UPDATE: This post from Dans Deals is where I learned you can assign a PIN to MetaBank cards. I hadn’t tried calling yet and only used the online portal. I called the number on the back (888-524-1283), keyed in all the details, and was able to set a PIN by choosing option 5. But Staples is very inconvenient for me and I can easily get U.S. Bank gift cards.
Vanilla Visa Cards are Worthless
I found Vanilla Visa gift cards at Office Depot and Rite Aid. In fact, my local Office Depot had stacks of $500 cards available, and I thought I had hit a gold mine! But the purchase would not go through, and then a manager came over and complained that they should never have been put on the floor. She was planning to throw them away after I left with my measly $100 card ($200 was out of stock).
Vanilla has a weird way of setting a PIN. It says that you can set the PIN at the point of sale, by choosing “Debit” when you swipe your card. Whatever PIN you enter will be set as the card’s new PIN, although you can still reset it online. Unfortunately, this process never worked for me. I tried reloading at Walmart, and the register refused to process the charge. I tried to buy a candy bar first and process it as debit to set the PIN, but the register automatically processed it as credit without giving me an option.
So I decided to see if I could set the PIN somewhere else. Gas stations almost always let you choose debit or credit when pumping gas. I went through the motions at my neighborhood Chevron, choosing “Debit” and swiping my card. It still refused the card. I don’t know what I’m missing here, but I’ll need to do more research to figure out how Vanilla expects me to use their gift cards.
Finally, I tried to use my Vanilla Visa to reload my Bluebird online, as I did with MetaBank. Vanilla does allow you to register your card, but only with your ZIP code.

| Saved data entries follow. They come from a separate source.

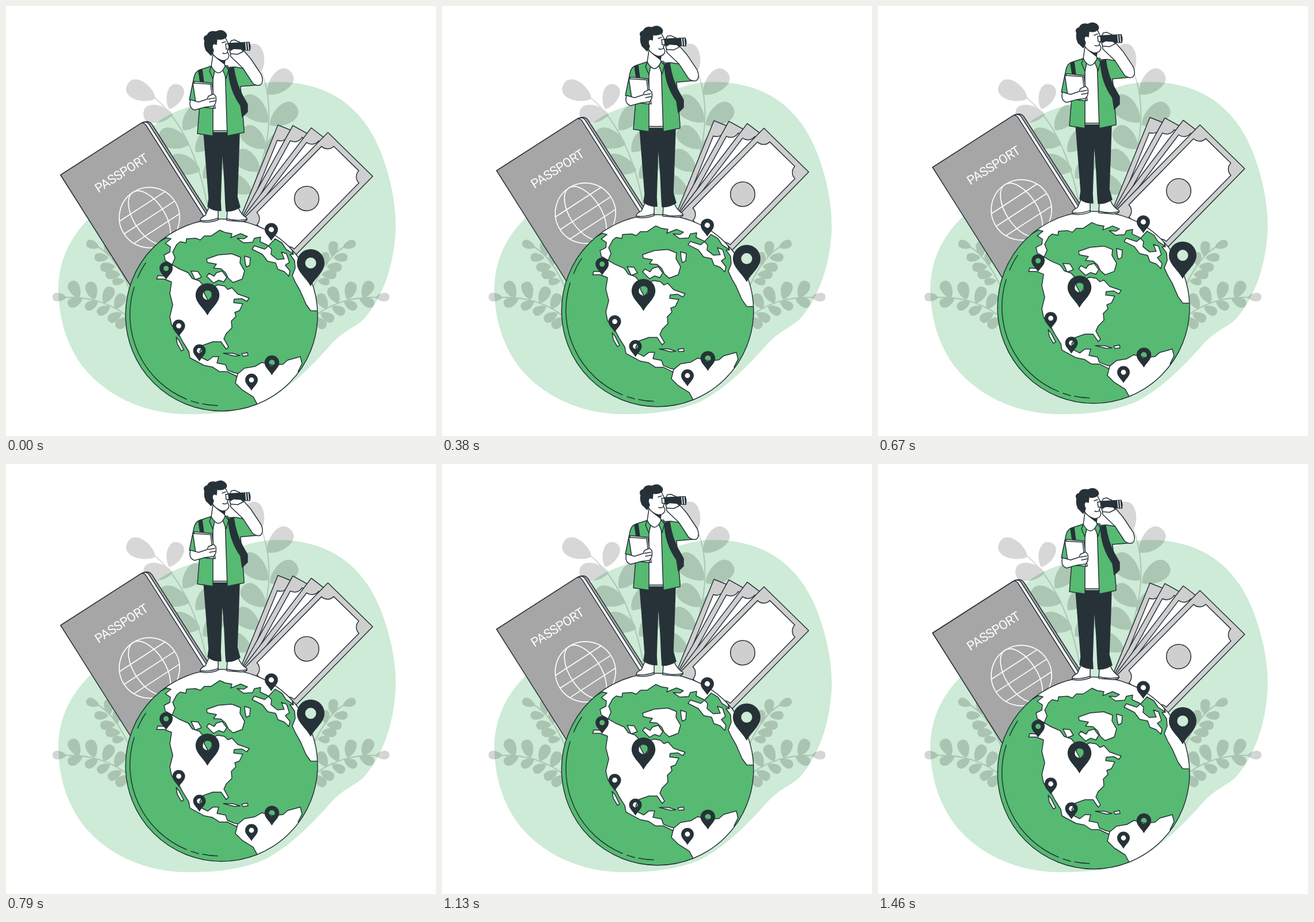
Animation of 748 by 748 pixels, one loop 1.5 s. Source, as an HTML page:

```html
<!DOCTYPE html>
<html lang="en">
<head>
<meta charset="utf-8">
<title>Travel</title>
<style>
html, body { margin: 0; width: 100%; height: 100%; overflow: hidden; background: #fff; }
svg { display: block; width: 100vw; height: 100vh; }
.line { stroke: #263238; stroke-width: 1.5; stroke-linejoin: round; stroke-linecap: round; }
.none { fill: none; }
.dark { fill: #263238; }
.green { fill: #56ba72; }
.white { fill: #fff; }
.grey { fill: #a6a6a6; }
.pale { fill: #cfcfcf; }
.plant { opacity: .16; }
.stem { fill: none; stroke: #000; stroke-width: 2; }
.title { font: 22px Roboto, sans-serif; font-stretch: 75%; letter-spacing: -.3px; fill: #fff; text-anchor: middle; }
</style>
</head>
<body>
<svg viewBox="0 0 748 748">
  <defs>
    <path id="leaf" d="M0 0C.2-.32 1-.5 1 0S.2.32 0 0"/>
    <path id="pin" class="dark" fill-rule="evenodd" d="M0 1.7C-.3 1.1-1 .65-1 0A1 1 0 0 1 1 0C1 .65.3 1.1 0 1.7ZM-.4 0A.4.4 0 0 0 .4 0A.4.4 0 0 0-.4 0Z"/>
    <g id="bill" class="line">
      <path class="pale" d="M0 0H109V212H0Z"/>
      <path class="white" d="M9 25A15 15 0 0 0 24 10H85A15 15 0 0 0 100 25V186A15 15 0 0 0 85 201H24A15 15 0 0 0 9 186Z"/>
      <circle class="pale" cx="54" cy="108" r="21.3"/>
    </g>
    <clipPath id="disc"><circle cx="375" cy="537.5" r="167"/></clipPath>
  </defs>

  <path fill="#cdebd6" d="M262 204C300 172 350 172 395 150C435 130 480 128 520 137C585 150 632 195 656 265C672 310 678 350 678 385C676 445 658 505 622 545C606 560 588 564 566 588C530 628 495 664 452 687C410 706 360 711 310 710C235 708 170 675 132 625C103 585 92 540 91 495C91 445 110 405 142 372C190 325 205 250 262 204Z"/>

  <g class="plant" data-leaves="260 161 211 137,284 179 301 137,290 189 239 187,308 216 340 176,319 241 266 223,330 254 362 218,338 286 284 269,343 300 375 265">
    <path class="stem" d="M258 159Q325 215 350 345"/>
  </g>
  <g class="plant" data-leaves="444 114 425 67,455 154 495 114,456 202 411 160,459 207 505 174,452 248 412 213,449 256 489 225,442 287 400 255,436 300 472 270,428 325 384 300">
    <path class="stem" d="M442 108Q474 185 440 288Q425 330 412 365"/>
  </g>
  <g id="sprigs" class="plant">
    <g data-leaves="162 420 140 411,180 436 178 409,178 438 154 437,192 452 193 428,190 453 164 455,199 467 173 467,206 478 185 480">
      <path class="stem" d="M158 418Q190 435 214 490"/>
    </g>
    <g data-leaves="105 507 81 506,127 508 113 479,133 509 108 520,154 511 145 480,160 514 138 526,170 517 184 489,181 523 159 535,190 527 204 501,201 534 178 547,213 542 192 559">
      <path class="stem" d="M100 507Q170 504 218 545"/>
    </g>
  </g>
  <use href="#sprigs" transform="matrix(-1 0 0 1 748 0)"/>

  <g id="float">
    <g class="line">
      <path class="grey" d="M95 294L237 203Q248 198 254 206L358 369L370 480H214Z"/>
      <path class="white" d="M237 203Q245 200 249 206L355 372H340Z"/>
      <path class="grey" d="M95 294L235 204Q240 202 244 208L348 372L330 500H225Z"/>
    </g>
    <text class="title" transform="translate(205 297) rotate(-32.7)">PASSPORT</text>
    <g fill="none" stroke="#fff" stroke-width="1.7" transform="translate(249.5 368) rotate(-33)">
      <circle r="52.5"/><ellipse rx="27" ry="52.5"/>
      <path d="M-52.5 0H52.5M-47-23H47M-47 23H47"/>
    </g>

    <use href="#bill" transform="translate(473 207) rotate(22)"/>
    <use href="#bill" transform="translate(499 208) rotate(29)"/>
    <use href="#bill" transform="translate(531 212) rotate(37.3)"/>
    <use href="#bill" transform="translate(560 220) rotate(44.4)"/>

    <circle class="green" cx="375" cy="537.5" r="167"/>
    <g class="line white" clip-path="url(#disc)">
      <path d="M250 420L279 403L287 405L277 413L286 419L285 428L275 433L277 443L289 450L294 438L290 428L297 415L303 410L313 412L314 405L330 404L338 407L345 400L357 400L372 390L381 394L393 396L391 403L408 396L420 401L414 405L402 404L413 412L429 411L432 404L443 402L442 410L455 416L462 423L461 432L472 441L484 440L479 428L488 431L493 446L486 451L494 461L492 470L484 462L473 458L469 447L455 444L446 432L428 423L432 417L450 423L457 417L468 405L480 412L487 423L499 431L497 421L520 400L480 340H300Z"/>
      <path d="M497 421L500 432L494 432L502 443L503 456L498 469L504 482L512 496L522 519L530 530L560 531V430L520 400Z"/>
      <path d="M349 440L369 433L393 431L408 437L407 447L415 461L411 475L395 481L387 474L382 464L374 457L361 456L366 449L350 446Z"/>
      <path d="M415 435L425 438L424 451L418 454L416 446Z"/>
      <path d="M366 464L376 461L384 472L379 480L370 477L361 482L349 470L353 465L362 470Z"/>
      <path d="M322 461L334 462L340 472L329 476Z"/>
      <path d="M262 475L264 469L280 470L289 450L301 457L317 464L324 474L336 478L345 488V500L352 513L358 505L359 490L368 485L380 487L386 493L393 490L403 501L423 508L419 514L410 509L397 510L396 516L412 518L406 530L398 533L400 540L392 548L393 560L383 570L379 579L387 593L383 597L374 584L360 584L343 590L337 601L341 612L351 617L360 610L370 610L367 621L382 624L385 633L397 638L407 640L401 644L385 636L371 636L359 628L344 625L320 612L318 601L308 585L300 570L288 555L285 540L290 520L285 500L288 480L275 475Z"/>
      <path d="M296 576L301 582L309 598L305 600L298 588Z"/>
      <path d="M378 604L394 604L407 608L398 609ZM410 605L420 603L421 608L412 609Z"/>
      <path d="M403 640L415 630L433 627L445 620L465 625L482 623L490 616L512 610L515 622L508 636L540 650L480 720H440L436 691L430 680L411 668L399 656Z"/>
    </g>
    <circle class="line none" cx="375" cy="537.5" r="167"/>
    <path class="line none" d="M243 447Q235 458 229 473M223 489A159 159 0 0 0 314 684M322 687L335 691M342 692Q355 695 368 695"/>

    <g class="line">
      <path class="white" d="M353 350L369 354V372Q354 378 338 375Q336 369 347 364ZM385 355L404 351Q409 363 419 369Q421 375 408 375L384 373Z"/>
      <path class="none" d="M338 373Q354 375 369 369M384 370Q402 375 419 371"/>
      <path class="dark" d="M344 220H406L404 280L402 332L407 350Q395 358 383 357L382 344L380 300L376 248L373 340L374 356Q361 357 351 349L353 335Z"/>
      <path class="white" d="M358 104H386V217H359Z"/>
      <path class="green" d="M359 104L337 111Q329 114 327 124L319 163L337 172L333 222L360 226V118Z"/>
      <path class="green" d="M381 107L398 106L416 109L442 137L408 140L414 214V220L385 226Z"/>
      <path class="green" d="M358 102L354 113L360 127L364 108ZM381 103L387 111L383 126L377 111Z"/>
      <path class="dark" d="M387 109L396 107Q400 135 411 155L420 171V184L411 193L408 173Q388 145 387 109ZM335 113L341 111L344 133H338Z"/>
      <path class="white" d="M327 131L358 134L364 178L332 173Z"/>
      <path class="white" d="M325 134L356 136L361 178L331 175Z"/>
      <path class="white" d="M321 163Q317 177 328 181L346 176L361 174Q367 169 365 157L361 153L352 157L350 162L335 167Z"/>
      <path class="none" d="M352 162L363 160M354 167L364 165"/>
      <path class="white" d="M361 78L357 105Q370 128 381 105L379 94Z"/>
      <path class="dark" d="M367 91L381 95L380 101Z"/>
      <path class="white" d="M363 58L381 54L386 64L388 73L385 79L388 86Q387 95 376 95Q366 92 360 84L357 70Z"/>
      <path class="dark" d="M357 86L348 77Q344 68 346 61Q342 53 350 51Q354 42 365 45Q374 40 380 45Q386 50 382 55Q375 60 367 57L366 67Q359 63 359 72L361 78Z"/>
      <path class="none" d="M377 82Q382 84 385 81M376 64L382 62"/>
      <path class="white" d="M390 78L402 74L413 77L426 92L444 119Q449 132 443 137Q437 140 429 134L412 108L391 88Z"/>
      <path class="white" d="M390 64L392 60L398 59L402 61L407 63V68H391Z"/>
      <path class="dark" d="M387 65L423 63Q426 70 424 77L388 76Z"/>
      <path class="white" d="M382 66H387L388 75H383Z"/>
      <path class="white" d="M389 78L396 74L409 75L413 79L403 84L391 83Z"/>
      <path stroke="#fff" d="M417 64L418 76M421 64L422 76"/>
    </g>
    <g id="pins"></g>
  </g>
</svg>
<script>
const leaf = (x, y, tipX, tipY) => {
  const dx = tipX - x, dy = tipY - y;
  return `<use href="#leaf" transform="matrix(${dx} ${dy} ${-dy} ${dx} ${x} ${y})"/>`;
};
for (const plant of document.querySelectorAll('[data-leaves]')) {
  plant.innerHTML += plant.dataset.leaves.split(',').map(s => leaf(...s.split(' ').map(Number))).join('');
}

// x, y, radius
const pins = [
  [530, 447, 24], [350.5, 503, 20.7], [278.5, 456.5, 11.5], [461.5, 389, 11.5],
  [300.5, 556.5, 11], [336.5, 599.5, 11], [462.5, 620.5, 12.8], [427, 650.5, 11]
];
document.getElementById('pins').innerHTML = pins
  .map(([x, y, r]) => `<use href="#pin" transform="translate(${x} ${y}) scale(${r})"/>`).join('');

const LOOP = 1500, MOVE = 1460, RISE = 14.5;
const floating = document.getElementById('float');
function draw() {
  const p = Math.min(1, performance.now() % LOOP / MOVE);
  const lift = RISE * (1 - Math.abs(1 - 2 * p));
  floating.setAttribute('transform', `translate(0 ${-lift})`);
  requestAnimationFrame(draw);
}
draw();
</script>
</body>
</html>
```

That was apparently insufficient for Bluebird, which refused to link the card to my account. Only MetaBank let me register with my full address, though I admit I never bothered to try registering with U.S. Bank.

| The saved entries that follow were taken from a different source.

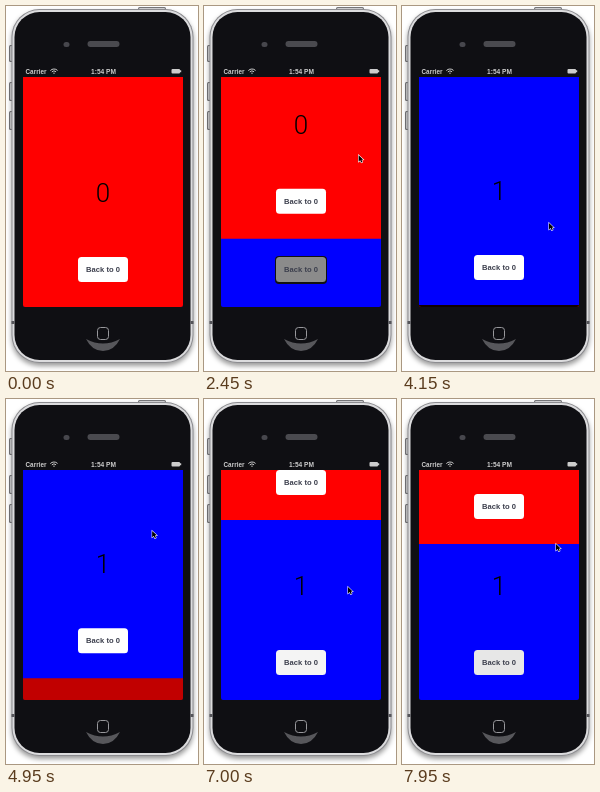
These frames come from a looping animation (192 px wide and 365 px high, 8000 ms). An HTML page with a canvas:

```html
<!DOCTYPE html>
<html lang="en">
<head>
<meta charset="utf-8">
<title>Swipe pages</title>
<style>
html, body { margin: 0; width: 100%; height: 100%; overflow: hidden; background: #fff; }
canvas { display: block; width: 192px; height: 365px; }
</style>
</head>
<body>
<canvas id="stage"></canvas>
<script>
const LOOP = 8000, STEP = 50, H = 230;
const BODY = '#0f0f13', STATUS = '#ccc';
const SANS = '"Liberation Sans", Arial, sans-serif';
const canvas = document.getElementById('stage');
const c = canvas.getContext('2d');
const ratio = window.devicePixelRatio || 1;
canvas.width = 192 * ratio;
canvas.height = 365 * ratio;
c.scale(ratio, ratio);

function ease(t, from, to) {
  const p = Math.min(1, Math.max(0, (t - from) / (to - from)));
  return p * p * (3 - 2 * p);
}

// Page offsets and pointer place, each a sum of gestures
function pose(t) {
  const enter = ease(t, 900, 1550);
  const swipe = ease(t, 1800, 2700), settle = ease(t, 2700, 3050);
  const back = ease(t, 3050, 3650);
  const nudge = ease(t, 4090, 4750), bounce = ease(t, 4750, 5050);
  const rest = ease(t, 4750, 5600);
  const grab = ease(t, 5600, 5900), pull = ease(t, 6200, 7000);
  const finish = ease(t, 7000, 7400), leave = ease(t, 7400, 7950);
  return {
    first: -84 * swipe - 146 * settle + 14 * grab + 36 * pull + 24 * finish,
    second: 84 * (bounce - nudge),
    x: 195 - 42 * enter + 2 * swipe - 8 * back - 6 * rest + 3 * pull + 10 * leave,
    y: 290 - 71 * enter - 86 * (swipe - back + nudge) - 8 * rest
      + 14 * grab + 49 * pull + 24 * finish - 67 * leave
  };
}

function box(x, y, w, h, r, fill) {
  c.beginPath();
  c.roundRect(x, y, w, h, r);
  c.fillStyle = fill;
  c.fill();
}

function label(str, x, y, font, color, align = 'center') {
  c.font = font;
  c.textAlign = align;
  c.fillStyle = color;
  c.fillText(str, x, y);
}

function phone() {
  box(0, 0, 192, 365, 0, '#fff');

  // Side and top buttons
  for (const [y, h] of [[39, 17], [76, 19], [105, 19]]) {
    box(3, y, 4, h, 1.5, '#77777a');
    box(4, y + 1, 3, h - 2, 1, '#d4d4d6');
  }
  box(132, 1, 28, 4, 1.5, '#77777a');
  box(133, 2, 26, 3, 1, '#d4d4d6');

  c.save();
  c.shadowColor = 'rgba(0,0,0,.4)';
  c.shadowBlur = 5 * ratio;
  c.shadowOffsetY = 3 * ratio;
  box(5.5, 3, 182, 354, 28, '#8c8c90');
  c.restore();
  box(6.5, 4, 180, 352, 27, '#dcdcde');
  box(8.5, 6, 176, 348, 25, BODY);
  for (const x of [5.5, 184.5]) box(x, 315, 3, 3, 0, '#55555a');

  // Camera and speaker
  box(57.5, 36, 6, 5, 2.5, '#47474d');
  box(81.5, 35, 32, 6, 3, '#4a4a4f');

  // Home button
  c.beginPath();
  c.moveTo(80, 333);
  c.quadraticCurveTo(97, 342, 114, 333);
  c.quadraticCurveTo(108, 345, 97, 345);
  c.quadraticCurveTo(86, 345, 80, 333);
  c.fillStyle = '#57575b';
  c.fill();
  box(91.5, 321.5, 11, 12, 3, BODY);
  c.strokeStyle = '#98989c';
  c.lineWidth = 1;
  c.stroke();

  // Status bar
  label('Carrier', 19.5, 67.8, `bold 6.4px ${SANS}`, STATUS, 'left');
  label('1:54 PM', 97.5, 67.8, `bold 6.6px ${SANS}`, STATUS);
  c.strokeStyle = STATUS;
  for (const r of [1, 3, 5]) {
    c.beginPath();
    c.arc(48, 68, r, -Math.PI * .76, -Math.PI * .24);
    c.stroke();
  }
  box(165.5, 63, 8.5, 4.5, 1, STATUS);
  box(174, 64.3, 1.2, 2, 0, STATUS);
}

// reveal: how far the page above has been pulled away, 0 to 1
function page(n, y, reveal) {
  const shade = .92 * (1 - reveal) ** 2;
  const dark = Math.max(0, 1 - 8 * reveal);
  const v = Math.round(255 * (1 - shade));
  c.save();
  c.translate(0, y);
  box(17, 71, 160, H, 0, n % 2 ? '#00f' : '#f00');
  label(n, 97, 196, '300 26px Roboto, sans-serif', '#000');
  if (shade > .2) box(71, 250, 52, 28, 4, '#111');
  box(72, 251, 50, 25, 3.5, `rgb(${v},${v},${v})`);
  label('Back to 0', 97, 266, `bold 7.6px ${SANS}`, '#3b3e4c');
  box(17, 71, 160, H, 0, `rgba(0,0,0,${dark})`);
  c.restore();
}

function cursor(x, y) {
  c.save();
  c.translate(x, y);
  c.scale(.8, .8);
  c.beginPath();
  for (const [dx, dy] of [[0, 0], [0, 8], [2, 6.4], [3.4, 9.2], [4.8, 8.5], [3.5, 5.8], [5.8, 5.6]])
    c.lineTo(dx, dy);
  c.closePath();
  c.strokeStyle = '#fff';
  c.lineWidth = 1.3;
  c.stroke();
  c.fillStyle = '#000';
  c.fill();
  c.restore();
}

function draw(now) {
  const t = Math.floor(now % LOOP / STEP) * STEP;
  const { first, second, x, y } = pose(t);
  phone();
  c.save();
  c.beginPath();
  c.roundRect(17, 71, 160, H, [0, 0, 2, 2]);
  c.clip();
  if (second < 0) page(2, 0, -second / H);
  page(1, second, -first / H);
  page(0, first, 1);
  c.restore();
  if (t >= 900) cursor(x, y);
}

const start = performance.now();
function tick() {
  draw(performance.now() - start);
  requestAnimationFrame(tick);
}
tick();
</script>
</body>
</html>
```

Is Paying Online Worth It?
So far the math does not look promising for earning Ultimate Rewards points with Visa gift cards and Bluebird. I have only found MetaBank and Vanilla Visa cards, and I have only been able to transfer funds from MetaBank. I originally had problems setting a PIN with MetaBank gift cards, so let’s use that as an example for someone with no nearby Walmart. If I buy a $200 card with a $6.95 activation fee I would make two $98 loads (plus a $2 load fee each time).
In this scenario, I would spend $206.95 and get back $196. My cost is $10.95 and I would earn 1,035 Ultimate Rewards points, for a cost per point of 1.06 cents. Certainly not bad. Valued at 2 cents each, that’s still close to a 89% gain. But my original post estimated a cost of only 0.595 cents per point.
Under another scenario, let’s say you can buy a $500 gift card at a supermarket using a Premier Rewards Gold card from American Express. The activation fee is a slightly lower $5.95, and you can make five daily loads of $98, each time with a $2 load fee. You would earn 1,012 Membership Rewards points from a $505.95 purchase and get back $490, for a net cost of $15.95. The cost per point would be 1.58 cents, also higher than my original estimate of 0.595 cents.
Without access to a Walmart, your costs increase dramatically and your manufacturing potential is capped at a lower amount. It remains possible to buy points at a cost below their redemption value, but I would not recommend loading online unless you have no other way. Just make the trip to Walmart and cut your costs in half.